As British PM David Cameron resigned on Friday morning after he failed to convince the British people that it was better to remain a part of the EU, he reassured Brits living abroad “that there would be no immediate changes”.
But his words are hardly likely to soothe the estimated estimated two million Brits living in the EU, including around 12,000 in Denmark.
While no one will be asked to move home or even be made to apply for a visa or residency permit just yet, what is certain is that uncertainty will reign for the next two years, at least.
Cameron declined to trigger Article 50 of The Lisbon Treaty which would begin the painful two-year negotiation process for leaving the EU, preferring to leave it until his successor, which could well be Boris Johnson.
That negotiation process, whenever it begins, will be key to how life will or won't change for Brits living in Denmark or Danish people in the UK.
Stephanie Brickman and Simon Cooper
“A slap in the face”
The Local spoke to a handful of British expats in Denmark on Friday and they shared a sense of shock in the aftermath of the Brexit results.
“Waking up and seeing the result was surreal and I still don’t think it’s properly sunk in yet to be honest,” long-time Copenhagen resident Simon Cooper said.
“Being a Brit living in Denmark, my knee-jerk fear is for my status and rights living and working in an EU country, but we’ll wait to see how the intricacies and negotiations pan out,” he added.
For Scottish citizen Stephanie Brickman, the results were “like a slap in the face”.
“EU membership was a major consideration in the  Scottish referendum – stay or you will be out of the EU – was the message and now this. I am in a state of complete disbelief that this could even happen,” Brickman, a communications consultant from Edinburgh, told The Local.
“Leave voters will be disappointed”
British journalist Peter Stanners said he was left “devastated” by the results.
“There is no plan for how to leave so the uncertainty will have far reaching consequences. What's worse is the vote fuels nationalist voices across Europe. The entire European project is now threatened,” he said.
Stanners, who has lived most of his life in Denmark and is the editor-in-chief of The Murmur, said those celebrating Brexit should be careful what they wish for.
“The Leave campaign used misinformation and made promises they can't keep to paint a future that Britain can't have – economic prosperity outside the EU with controls on European migrants. Leave voters will be bitterly disappointed to discover that remaining a member of the single market will mean paying into the EU, applying laws they had no role shaping, and with limited ability to control migration,” he said.

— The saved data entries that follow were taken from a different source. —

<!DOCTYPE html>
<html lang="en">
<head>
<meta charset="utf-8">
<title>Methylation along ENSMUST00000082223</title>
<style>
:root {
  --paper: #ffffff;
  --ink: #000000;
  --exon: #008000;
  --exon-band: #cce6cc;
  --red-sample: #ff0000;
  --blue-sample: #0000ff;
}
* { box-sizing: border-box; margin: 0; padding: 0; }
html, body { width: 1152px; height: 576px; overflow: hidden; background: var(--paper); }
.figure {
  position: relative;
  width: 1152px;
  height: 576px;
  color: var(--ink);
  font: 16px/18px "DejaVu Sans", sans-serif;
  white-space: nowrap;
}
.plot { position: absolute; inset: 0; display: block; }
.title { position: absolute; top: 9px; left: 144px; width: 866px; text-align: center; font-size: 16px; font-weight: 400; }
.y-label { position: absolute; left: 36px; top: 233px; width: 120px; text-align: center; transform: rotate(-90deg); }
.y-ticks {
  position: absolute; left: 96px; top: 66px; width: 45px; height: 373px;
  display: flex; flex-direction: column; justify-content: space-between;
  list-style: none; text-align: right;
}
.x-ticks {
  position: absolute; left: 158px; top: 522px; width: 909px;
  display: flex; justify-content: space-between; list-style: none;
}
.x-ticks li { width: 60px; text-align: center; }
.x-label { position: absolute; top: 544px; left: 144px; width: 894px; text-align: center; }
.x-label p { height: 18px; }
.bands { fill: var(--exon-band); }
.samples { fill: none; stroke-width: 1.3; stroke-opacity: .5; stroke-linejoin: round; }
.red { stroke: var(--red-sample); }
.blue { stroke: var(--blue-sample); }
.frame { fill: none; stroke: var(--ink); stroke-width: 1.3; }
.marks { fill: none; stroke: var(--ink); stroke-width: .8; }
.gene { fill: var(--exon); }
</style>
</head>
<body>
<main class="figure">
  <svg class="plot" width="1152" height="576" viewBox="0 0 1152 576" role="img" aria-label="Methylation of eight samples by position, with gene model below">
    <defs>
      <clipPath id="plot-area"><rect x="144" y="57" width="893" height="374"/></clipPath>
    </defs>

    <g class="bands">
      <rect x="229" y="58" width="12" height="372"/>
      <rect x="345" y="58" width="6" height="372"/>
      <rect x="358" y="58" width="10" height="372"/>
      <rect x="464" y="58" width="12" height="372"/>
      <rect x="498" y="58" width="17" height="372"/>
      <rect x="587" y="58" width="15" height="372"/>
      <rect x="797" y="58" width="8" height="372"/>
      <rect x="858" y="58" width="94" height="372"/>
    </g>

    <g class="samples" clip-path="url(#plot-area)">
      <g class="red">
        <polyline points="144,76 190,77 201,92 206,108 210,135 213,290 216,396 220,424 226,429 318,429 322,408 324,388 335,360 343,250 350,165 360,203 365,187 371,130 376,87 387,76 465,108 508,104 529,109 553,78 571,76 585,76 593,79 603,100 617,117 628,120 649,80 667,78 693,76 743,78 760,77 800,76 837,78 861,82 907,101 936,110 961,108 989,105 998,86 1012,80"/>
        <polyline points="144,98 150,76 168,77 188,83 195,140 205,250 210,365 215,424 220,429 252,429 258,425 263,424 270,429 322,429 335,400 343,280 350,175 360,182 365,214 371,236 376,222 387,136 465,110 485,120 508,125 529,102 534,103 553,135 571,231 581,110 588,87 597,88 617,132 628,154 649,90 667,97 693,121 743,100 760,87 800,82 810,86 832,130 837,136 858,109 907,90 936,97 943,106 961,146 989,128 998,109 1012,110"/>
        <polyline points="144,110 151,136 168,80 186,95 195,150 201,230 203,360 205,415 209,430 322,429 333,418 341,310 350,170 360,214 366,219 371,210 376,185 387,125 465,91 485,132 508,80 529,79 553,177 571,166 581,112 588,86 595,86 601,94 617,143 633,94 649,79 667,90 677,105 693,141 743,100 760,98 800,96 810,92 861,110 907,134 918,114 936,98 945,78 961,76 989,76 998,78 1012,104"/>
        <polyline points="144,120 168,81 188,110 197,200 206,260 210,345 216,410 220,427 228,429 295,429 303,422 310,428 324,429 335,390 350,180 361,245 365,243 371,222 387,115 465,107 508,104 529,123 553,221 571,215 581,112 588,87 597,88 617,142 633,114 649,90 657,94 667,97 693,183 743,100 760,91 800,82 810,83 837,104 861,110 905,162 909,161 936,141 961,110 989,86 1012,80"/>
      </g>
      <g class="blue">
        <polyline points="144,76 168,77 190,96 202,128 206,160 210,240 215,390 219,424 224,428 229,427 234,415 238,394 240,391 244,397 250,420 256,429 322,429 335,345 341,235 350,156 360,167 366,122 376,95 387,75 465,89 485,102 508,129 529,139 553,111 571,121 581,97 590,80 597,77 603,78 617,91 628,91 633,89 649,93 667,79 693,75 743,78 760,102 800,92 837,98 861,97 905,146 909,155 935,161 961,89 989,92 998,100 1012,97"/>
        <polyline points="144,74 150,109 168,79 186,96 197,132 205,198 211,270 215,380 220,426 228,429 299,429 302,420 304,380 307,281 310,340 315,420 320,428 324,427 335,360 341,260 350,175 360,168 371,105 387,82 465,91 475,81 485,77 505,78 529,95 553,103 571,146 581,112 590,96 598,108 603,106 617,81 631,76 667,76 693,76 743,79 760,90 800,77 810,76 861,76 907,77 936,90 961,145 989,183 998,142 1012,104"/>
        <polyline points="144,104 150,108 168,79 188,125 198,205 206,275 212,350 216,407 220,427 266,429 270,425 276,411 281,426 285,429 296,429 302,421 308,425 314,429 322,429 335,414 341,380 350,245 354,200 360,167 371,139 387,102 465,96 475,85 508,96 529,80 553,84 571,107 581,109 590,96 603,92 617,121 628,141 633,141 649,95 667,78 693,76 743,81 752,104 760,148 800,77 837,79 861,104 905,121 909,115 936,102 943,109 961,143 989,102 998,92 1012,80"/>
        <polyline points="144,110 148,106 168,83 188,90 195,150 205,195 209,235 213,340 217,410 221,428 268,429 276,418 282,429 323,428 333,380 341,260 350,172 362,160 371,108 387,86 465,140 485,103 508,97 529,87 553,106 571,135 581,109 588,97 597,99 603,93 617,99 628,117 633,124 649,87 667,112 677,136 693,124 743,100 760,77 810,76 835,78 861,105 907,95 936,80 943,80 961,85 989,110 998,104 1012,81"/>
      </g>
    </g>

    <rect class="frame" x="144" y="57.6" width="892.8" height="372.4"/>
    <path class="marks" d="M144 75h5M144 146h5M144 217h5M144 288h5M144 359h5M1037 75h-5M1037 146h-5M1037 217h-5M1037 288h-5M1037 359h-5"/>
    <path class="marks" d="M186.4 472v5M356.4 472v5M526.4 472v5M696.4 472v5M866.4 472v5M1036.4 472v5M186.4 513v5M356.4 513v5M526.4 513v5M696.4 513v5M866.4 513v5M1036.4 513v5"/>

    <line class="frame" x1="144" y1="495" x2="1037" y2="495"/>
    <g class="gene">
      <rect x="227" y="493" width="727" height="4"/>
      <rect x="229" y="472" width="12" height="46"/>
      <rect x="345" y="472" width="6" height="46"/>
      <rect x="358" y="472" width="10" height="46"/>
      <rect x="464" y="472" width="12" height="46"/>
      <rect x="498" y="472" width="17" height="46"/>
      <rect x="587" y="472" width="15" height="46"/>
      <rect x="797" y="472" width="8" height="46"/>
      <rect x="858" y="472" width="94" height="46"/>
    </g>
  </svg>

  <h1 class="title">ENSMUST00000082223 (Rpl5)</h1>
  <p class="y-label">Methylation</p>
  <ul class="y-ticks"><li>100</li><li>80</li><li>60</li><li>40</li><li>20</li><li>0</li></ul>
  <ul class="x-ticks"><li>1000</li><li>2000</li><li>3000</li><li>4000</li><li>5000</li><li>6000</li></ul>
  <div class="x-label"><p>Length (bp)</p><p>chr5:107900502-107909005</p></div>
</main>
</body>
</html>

Peter Stanners and Michael Booth
Things will get complicated…
Many expats now fear that the referendum results will have a direct and negative impact on the lives they’ve built up in Denmark.
“It seems naïve to think that this won’t affect my family’s ability to stay in Denmark longer term. I saw our move to from Edinburgh to Copenhagen as being no different to moving to London, but things will not be that simple in the future,” said Brickman, who has been in Denmark for five years.
Cooper, who works as a scientific communications assistant and has lived in Denmark for seven years, said that people like him were overlooked in the run-up to the referendum.
“In my opinion the Remain campaign didn’t do enough to highlight the two-way street of freedom of movement, that in a united Europe there are also Brits abroad who benefit from the same privileges as those upping sticks and settling there. It’s as if in the collective British consciousness we’re all simply living it up as sun-kissed retirees rather than being subject to the same stresses and strains, struggles, and realities of everyday life,” he said.
“A catastropher for everyone”
If it were up to British author Michael Booth, the referendum never would have been held at all.
“We should never have left a decision as important as this to the English provinces who are stubbornly in thrall to a print media largely owned by tax exiles and porn pedlars. It is a catastrophe for everyone, not just the UK, but Europe, and that of course includes Denmark,” he told The Local.
Booth, who wrote the best-selling book ‘The Almost Nearly Perfect People’, he wouldn’t be surprised if Denmark tried to hold a referendum next. Indeed, it was only a matter of hours after the UK referendum results were known that the first calls came in for Denmark to follow suit.
But he said he wasn’t overly concerned about the immediate impact on his life in Denmark.
“In personal terms, I tend not to worry about things over which I have little or no control. I'm going to join the local handball team and complete my integration into Danish society,” he joked.